Yesavage J.A.,Stanford University |
Taylor J.L.,Stanford University |
Friedman L.,Stanford University |
Rosenberg P.B.,Johns Hopkins Bayview Medical Center |
And 13 more authors.
Journal of Psychiatric Research | Year: 2016
Background: We developed a composite measure of agitation as a secondary outcome of change over time in the Citalopram for Agitation in Alzheimer's disease study (CitAD). CitAD demonstrated a positive effect of citalopram on agitation on the Neurobehavioral Rating Scale agitation subscale (NBRS-A). CitAD included additional agitation measures such as the Cohen-Mansfield Agitation Inventory and the Neuropsychiatric Inventory. Methods: We performed principal components analyses on change in individual item of these scales for the same, original CitAD subjects.

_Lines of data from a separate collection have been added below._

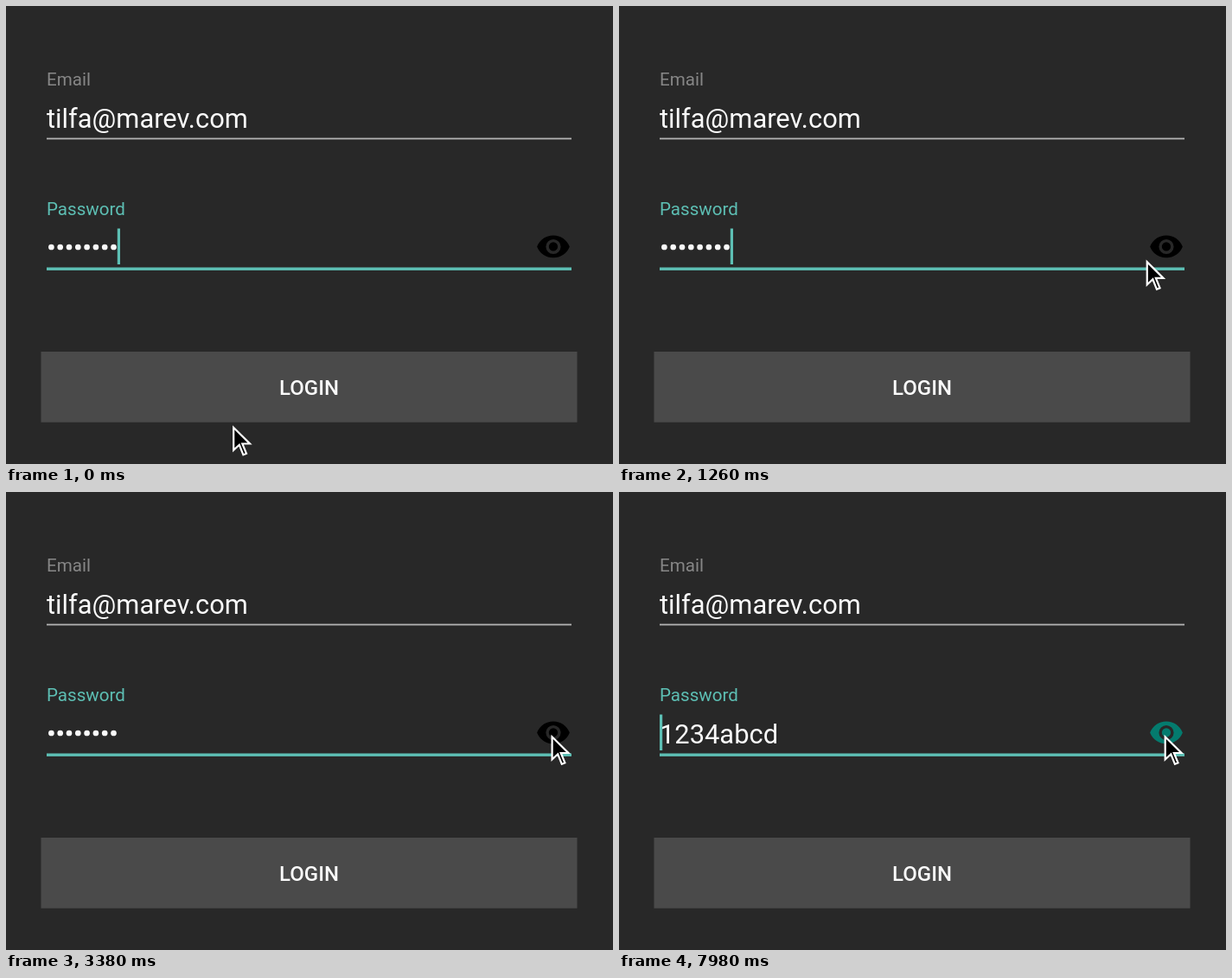
These frames come from a looping animation (702 px wide and 530 px high, 8000 ms). An HTML page:

```html
<!DOCTYPE html>
<html lang="en">
<head>
<meta charset="utf-8">
<title>Login form</title>
<style>
  html, body { margin: 0; width: 100%; height: 100%; overflow: hidden; background: #282828; }
  svg { display: block; width: 702px; height: 530px; font-family: Roboto, sans-serif; }
  .label { font-size: 20.58px; }
  .field { font-size: 30.87px; fill: #fafafa; }
  .login { font-size: 24px; font-weight: 500; fill: #fafafa; text-anchor: middle; }
</style>
</head>
<body>
<svg viewBox="0 0 702 530">
  <rect width="702" height="530" fill="#282828"/>
  <text class="label" x="47" y="91.5" fill="#868686">Email</text>
  <text class="field" x="47" y="140.7">tilfa@marev.com</text>
  <rect x="47" y="152.6" width="607" height="1.8" fill="#b4b4b4"/>

  <text class="label" x="47" y="241.5" fill="#5dbfb4">Password</text>
  <g id="dots" fill="#fafafa"></g>
  <text id="plain" class="field" x="47" y="291">1234abcd</text>
  <rect x="47" y="302.5" width="607" height="3.4" fill="#5dbfb4"/>
  <rect id="caret" y="257.5" width="3.2" height="41.5" fill="#5dbfb4"/>

  <circle id="ripple" cx="631" cy="284" fill="#fff"/>
  <path id="eye" transform="translate(612.4 257.9) scale(1.715)" fill-rule="evenodd"
    d="M12 4.5C7 4.5 2.73 7.61 1 12c1.73 4.39 6 7.5 11 7.5s9.27-3.11 11-7.5c-1.73-4.39-6-7.5-11-7.5z
       M7 12a5 5 0 0 0 10 0a5 5 0 0 0-10 0z M9 12a3 3 0 0 0 6 0a3 3 0 0 0-6 0z"/>

  <rect x="40.5" y="400" width="620" height="81.7" fill="#4a4a4a"/>
  <text class="login" x="350.5" y="450.3">LOGIN</text>

  <path id="pointer" d="M1.2 2.8V29L7.8 22.8L12.4 34.4L16 32.9L11.3 21.5H20Z"
    stroke="#fff" stroke-width="2.2"/>
</svg>
<script>
const LOOP = 8000, REVEAL = 4760;
const $ = id => document.getElementById(id);
const show = (id, on) => $(id).setAttribute('visibility', on ? 'visible' : 'hidden');

$('dots').innerHTML = Array.from({ length: 8 }, (_, i) =>
  `<circle cx="${52.4 + 10.3 * i}" cy="279" r="3.35"/>`).join('');

// Pointer tip: time, x, y
const path = [
  [100, 262, 485], [420, 499.5, 375], [880, 579, 320], [980, 579, 320], [1260, 609.5, 293.5],
  [1720, 620.5, 284], [1820, 620.5, 284], [2000, 629.3, 280], [2140, 630, 280.5],
  [3120, 630, 280.5], [3500, 630.5, 280.5]
];
// The caret starts visible and toggles at each of these times
const blinks = [320, 820, 1320, 1820, 3320, 4640, 5460, 6200, 6460, 7320, 7480, 7980];
// Ripple start and length
const taps = [[3960, 260], [REVEAL, 180]];

const rate = (i, k) => (path[i + 1][k] - path[i][k]) / (path[i + 1][0] - path[i][0]);

// Tangent that never overshoots: harmonic mean of the neighbouring rates
function slope(i, k) {
  if (i === 0 || i === path.length - 1) return 0;
  const a = rate(i - 1, k), b = rate(i, k);
  return a * b > 0 ? 2 * a * b / (a + b) : 0;
}

function along(t, k) {
  const last = path.length - 1;
  if (t <= path[0][0]) return path[0][k];
  if (t >= path[last][0]) return path[last][k];
  const i = path.findIndex(p => p[0] > t) - 1;
  const [p, q] = [path[i], path[i + 1]];
  const h = q[0] - p[0], u = (t - p[0]) / h, v = 1 - u;
  return v * v * (1 + 2 * u) * p[k] + u * u * (1 + 2 * v) * q[k]
    + h * u * v * (v * slope(i, k) - u * slope(i + 1, k));
}

function draw(t) {
  const open = t >= REVEAL;
  show('dots', !open);
  show('plain', open);
  $('eye').setAttribute('fill', open ? '#047b6e' : '#000');

  show('caret', blinks.filter(b => b <= t).length % 2 === 0);
  $('caret').setAttribute('x', open ? 47 : 128.8);

  const tap = taps.find(([start, len]) => t >= start && t < start + len);
  show('ripple', tap);
  if (tap) {
    const u = (t - tap[0]) / tap[1];
    $('ripple').setAttribute('r', 46 * Math.min(1, 0.4 + u));
    $('ripple').setAttribute('opacity', 0.2 * Math.min(1, 2 - 2 * u));
  }

  $('pointer').setAttribute('transform', `translate(${along(t, 1)} ${along(t, 2)})`);
}

const begin = performance.now();
function tick() {
  draw((performance.now() - begin) % LOOP);
  requestAnimationFrame(tick);
}
tick();
</script>
</body>
</html>
```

Results: The first principal component accounted for 12.6% of the observed variance and was composed of items that appear to reflect agitation. The effect size for citalopram calculated using this component was 0.53 (95% CI 0.22-0.83) versus 0.32 for the NBRS-A (95% CI 0.01-0.62). Conclusions: Results suggest that a composite measure of change in agitation might be more sensitive than change in a single primary agitation measure. © 2016.